Pub Type(s)

Comparative Study
Journal Article

Language

eng

PubMed ID

15536613

Citation

Verschueren, Annie, et al. "Lewis-Sumner Syndrome and Multifocal Motor Neuropathy." Muscle & Nerve, vol. 31, no. 1, 2005, pp. 88-94.
Verschueren A, Azulay JP, Attarian S, et al. Lewis-Sumner syndrome and multifocal motor neuropathy. Muscle Nerve. 2005;31(1):88-94.
Verschueren, A., Azulay, J. P., Attarian, S., Boucraut, J., Pellissier, J. F., & Pouget, J. (2005). Lewis-Sumner syndrome and multifocal motor neuropathy. Muscle & Nerve, 31(1), 88-94.
Verschueren A, et al. Lewis-Sumner Syndrome and Multifocal Motor Neuropathy. Muscle Nerve. 2005;31(1):88-94. PubMed PMID: 15536613.
* Article titles in AMA citation format should be in sentence-case
TY - JOUR T1 - Lewis-Sumner syndrome and multifocal motor neuropathy. AU - Verschueren,Annie, AU - Azulay,Jean Philippe, AU - Attarian,Shahram, AU - Boucraut,José, AU - Pellissier,Jean François, AU - Pouget,Jean, PY - 2004/11/13/pubmed PY - 2005/2/3/medline PY - 2004/11/13/entrez SP - 88 EP - 94 JF - Muscle & nerve JO - Muscle Nerve VL - 31 IS - 1 N2 - We compared the clinical, electrophysiological, laboratory, and pathological features of 13 patients with Lewis-Sumner syndrome (LSS) with those of 20 patients with multifocal motor neuropathy (MMN). LSS and MMN patients have several common clinical features: age at onset, weakness in the distribution of individual peripheral nerves, mild wasting, cramps and fasciculations, partial areflexia, and frequent stepwise disease course. Cerebrospinal fluid protein level was normal or slightly elevated, but always less than 100 mg/dl. Conduction blocks are the electrophysiological hallmarks of these two neuropathies, and no differences in distribution and number of blocks were found. Contrary to MMN, lower-limb involvement at onset was frequent in LSS but extension to the upper limbs was a frequent later feature of the disease. Cranial nerve involvement was noted in 4 LSS patients during relapses and absent in all MMN patients. The major distinguishing features were the clinical and electrophysiological sensory involvement in LSS, and the lack of anti-GM1 antibodies in LSS, whereas IgM anti-GM1 were found in 40% of MMN patients.
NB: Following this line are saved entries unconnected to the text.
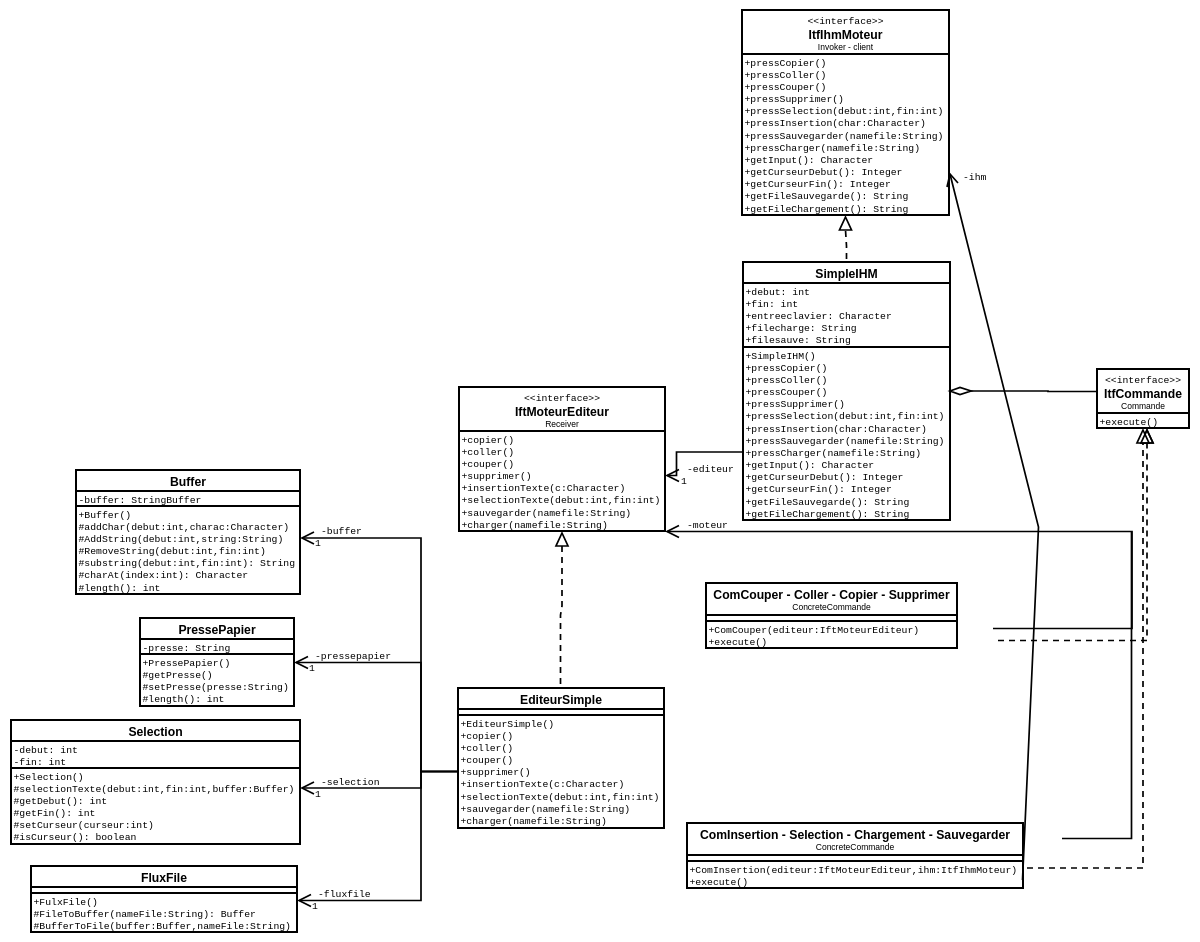
<!DOCTYPE html>
<html lang="fr">
<head>
<meta charset="utf-8">
<title>Diagramme de classes</title>
<style>
:root { --ink: #000; --paper: #fff; --mono: "Liberation Mono", monospace; --sans: "Liberation Sans", sans-serif; }
* { box-sizing: border-box; margin: 0; padding: 0; }
body { width: 1200px; height: 942px; overflow: hidden; background: var(--paper); color: var(--ink); }
.diagram { position: relative; width: 1200px; height: 942px; overflow: hidden; font: 9.75px/12.17px var(--mono); white-space: nowrap; }
.node { position: absolute; left: calc(var(--x) - 1px); top: calc(var(--y) - 1px); width: calc(var(--w) + 2px); height: calc(var(--h) + 2px); display: flex; flex-direction: column; border: 2px solid var(--ink); background: var(--paper); }
.node header { flex: none; height: calc(var(--part) - 2px); padding-top: 4px; text-align: center; }
.stereotype { line-height: 13px; }
h2 { font: bold 12.2px/14px var(--sans); }
.role { font: 8.5px/11px var(--sans); }
.node ul { flex: none; height: var(--part); padding: 2.5px 0 0 1.5px; border-top: 2px solid var(--ink); list-style: none; }
.node ul:last-child { flex: 1 0 0; height: auto; min-height: 0; }
.links { position: absolute; left: 0; top: 0; }
.label { position: absolute; left: var(--x); top: var(--y); line-height: 12px; }
</style>
</head>
<body>
<main class="diagram">

<article class="node" style="--x:742px;--y:10px;--w:207px;--h:205px">
<header style="--part:44px"><p class="stereotype">&lt;&lt;interface&gt;&gt;</p><h2>ItfIhmMoteur</h2><p class="role">Invoker - client</p></header>
<ul>
<li>+pressCopier()</li>
<li>+pressColler()</li>
<li>+pressCouper()</li>
<li>+pressSupprimer()</li>
<li>+pressSelection(debut:int,fin:int)</li>
<li>+pressInsertion(char:Character)</li>
<li>+pressSauvegarder(namefile:String)</li>
<li>+pressCharger(namefile:String)</li>
<li>+getInput(): Character</li>
<li>+getCurseurDebut(): Integer</li>
<li>+getCurseurFin(): Integer</li>
<li>+getFileSauvegarde(): String</li>
<li>+getFileChargement(): String</li>
</ul>
</article>

<article class="node" style="--x:743px;--y:262px;--w:207px;--h:258px">
<header style="--part:21px"><h2>SimpleIHM</h2></header>
<ul style="--part:64px">
<li>+debut: int</li>
<li>+fin: int</li>
<li>+entreeclavier: Character</li>
<li>+filecharge: String</li>
<li>+filesauve: String</li>
</ul>
<ul>
<li>+SimpleIHM()</li>
<li>+pressCopier()</li>
<li>+pressColler()</li>
<li>+pressCouper()</li>
<li>+pressSupprimer()</li>
<li>+pressSelection(debut:int,fin:int)</li>
<li>+pressInsertion(char:Character)</li>
<li>+pressSauvegarder(namefile:String)</li>
<li>+pressCharger(namefile:String)</li>
<li>+getInput(): Character</li>
<li>+getCurseurDebut(): Integer</li>
<li>+getCurseurFin(): Integer</li>
<li>+getFileSauvegarde(): String</li>
<li>+getFileChargement(): String</li>
</ul>
</article>

<article class="node" style="--x:459px;--y:387px;--w:206px;--h:144px">
<header style="--part:44px"><p class="stereotype">&lt;&lt;interface&gt;&gt;</p><h2>IftMoteurEditeur</h2><p class="role">Receiver</p></header>
<ul>
<li>+copier()</li>
<li>+coller()</li>
<li>+couper()</li>
<li>+supprimer()</li>
<li>+insertionTexte(c:Character)</li>
<li>+selectionTexte(debut:int,fin:int)</li>
<li>+sauvegarder(namefile:String)</li>
<li>+charger(namefile:String)</li>
</ul>
</article>

<article class="node" style="--x:1097px;--y:369px;--w:92px;--h:59px">
<header style="--part:44px"><p class="stereotype">&lt;&lt;interface&gt;&gt;</p><h2>ItfCommande</h2><p class="role">Commande</p></header>
<ul><li>+execute()</li></ul>
</article>

<article class="node" style="--x:76px;--y:470px;--w:224px;--h:124px">
<header style="--part:21px"><h2>Buffer</h2></header>
<ul style="--part:15px"><li>-buffer: StringBuffer</li></ul>
<ul>
<li>+Buffer()</li>
<li>#addChar(debut:int,charac:Character)</li>
<li>#AddString(debut:int,string:String)</li>
<li>#RemoveString(debut:int,fin:int)</li>
<li>#substring(debut:int,fin:int): String</li>
<li>#charAt(index:int): Character</li>
<li>#length(): int</li>
</ul>
</article>

<article class="node" style="--x:140px;--y:618px;--w:154px;--h:88px">
<header style="--part:21px"><h2>PressePapier</h2></header>
<ul style="--part:15px"><li>-presse: String</li></ul>
<ul>
<li>+PressePapier()</li>
<li>#getPresse()</li>
<li>#setPresse(presse:String)</li>
<li>#length(): int</li>
</ul>
</article>

<article class="node" style="--x:11px;--y:720px;--w:289px;--h:124px">
<header style="--part:21px"><h2>Selection</h2></header>
<ul style="--part:27px"><li>-debut: int</li><li>-fin: int</li></ul>
<ul>
<li>+Selection()</li>
<li>#selectionTexte(debut:int,fin:int,buffer:Buffer)</li>
<li>#getDebut(): int</li>
<li>#getFin(): int</li>
<li>#setCurseur(curseur:int)</li>
<li>#isCurseur(): boolean</li>
</ul>
</article>

<article class="node" style="--x:31px;--y:866px;--w:266px;--h:66px">
<header style="--part:21px"><h2>FluxFile</h2></header>
<ul style="--part:6px"></ul>
<ul>
<li>+FulxFile()</li>
<li>#FileToBuffer(nameFile:String): Buffer</li>
<li>#BufferToFile(buffer:Buffer,nameFile:String)</li>
</ul>
</article>

<article class="node" style="--x:458px;--y:688px;--w:206px;--h:140px">
<header style="--part:21px"><h2>EditeurSimple</h2></header>
<ul style="--part:6px"></ul>
<ul>
<li>+EditeurSimple()</li>
<li>+copier()</li>
<li>+coller()</li>
<li>+couper()</li>
<li>+supprimer()</li>
<li>+insertionTexte(c:Character)</li>
<li>+selectionTexte(debut:int,fin:int)</li>
<li>+sauvegarder(namefile:String)</li>
<li>+charger(namefile:String)</li>
</ul>
</article>

<article class="node" style="--x:706px;--y:583px;--w:251px;--h:65px">
<header style="--part:32px"><h2>ComCouper - Coller - Copier - Supprimer</h2><p class="role">ConcreteCommande</p></header>
<ul style="--part:6px"></ul>
<ul>
<li>+ComCouper(editeur:IftMoteurEditeur)</li>
<li>+execute()</li>
</ul>
</article>

<article class="node" style="--x:687px;--y:823px;--w:336px;--h:65px">
<header style="--part:32px"><h2>ComInsertion - Selection - Chargement - Sauvegarder</h2><p class="role">ConcreteCommande</p></header>
<ul style="--part:6px"></ul>
<ul>
<li>+ComInsertion(editeur:IftMoteurEditeur,ihm:ItfIhmMoteur)</li>
<li>+execute()</li>
</ul>
</article>

<svg class="links" width="1200" height="942" viewBox="0 0 1200 942" fill="none" stroke="var(--ink)" stroke-width="1.7" aria-hidden="true">
<defs>
<polyline id="arrow" points="12,-6 0,0 12,6"/>
<polygon id="triangle" points="0,0 6,13 -6,13" fill="var(--paper)"/>
</defs>
<g id="associations">
<path d="M743 452H676.5V475.5H667"/>
<path d="M993 628.5H1132V531.5H667"/>
<path d="M1062 838.5H1131.5V531.5"/>
<path d="M1022.5 880L1038.5 527L950 174"/>
<polyline points="947,187 950,174 958,183"/>
<path d="M458 771.5H421V538H302"/>
<path d="M458 771.5H421V662.5H296"/>
<path d="M458 771.5H421V788H302"/>
<path d="M458 771.5H421V900.5H299"/>
<use href="#arrow" x="667" y="475.5"/>
<use href="#arrow" x="667" y="531.5"/>
<use href="#arrow" x="302" y="538"/>
<use href="#arrow" x="296" y="662.5"/>
<use href="#arrow" x="302" y="788"/>
<use href="#arrow" x="299" y="900.5"/>
</g>
<g id="aggregation">
<path d="M971 391H1048V391.5H1097"/>
<polygon points="950,391 960,387.5 971,391 960,394.5" fill="var(--paper)"/>
</g>
<g id="realizations">
<g stroke-dasharray="6 5">
<path d="M846.5 259V246L845.5 230"/>
<path d="M560.5 684V615L562 606V546"/>
<path d="M998 640.5H1147V443"/>
<path d="M1027 868H1143V443"/>
</g>
<use href="#triangle" x="845.5" y="217"/>
<use href="#triangle" x="562" y="533"/>
<use href="#triangle" x="1147" y="430"/>
<use href="#triangle" x="1143" y="430"/>
<path d="M1147 430L1141 443H1153Z"/>
</g>
</svg>

<span class="label" style="--x:963px;--y:172px">-ihm</span>
<span class="label" style="--x:687px;--y:464px">-editeur</span>
<span class="label" style="--x:681px;--y:476px">1</span>
<span class="label" style="--x:687px;--y:520px">-moteur</span>
<span class="label" style="--x:321px;--y:526px">-buffer</span>
<span class="label" style="--x:315px;--y:538px">1</span>
<span class="label" style="--x:315px;--y:651px">-pressepapier</span>
<span class="label" style="--x:309px;--y:663px">1</span>
<span class="label" style="--x:321px;--y:777px">-selection</span>
<span class="label" style="--x:315px;--y:789px">1</span>
<span class="label" style="--x:318px;--y:889px">-fluxfile</span>
<span class="label" style="--x:312px;--y:901px">1</span>
</main>
</body>
</html>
Some LSS patients responded to steroid therapy, whereas this was ineffective in MMN. From these features, LSS can be considered an entity distinct from MMN, with its own clinical, laboratory, and electrophysiological characteristics, and as an intermediate link between chronic inflammatory demyelinating polyneuropathy and MMN. SN - 0148-639X UR - https://www.unboundmedicine.com/medline/citation/15536613/Lewis_Sumner_syndrome_and_multifocal_motor_neuropathy_ L2 - https://doi.org/10.1002/mus.20236 DB - PRIME DP - Unbound Medicine ER -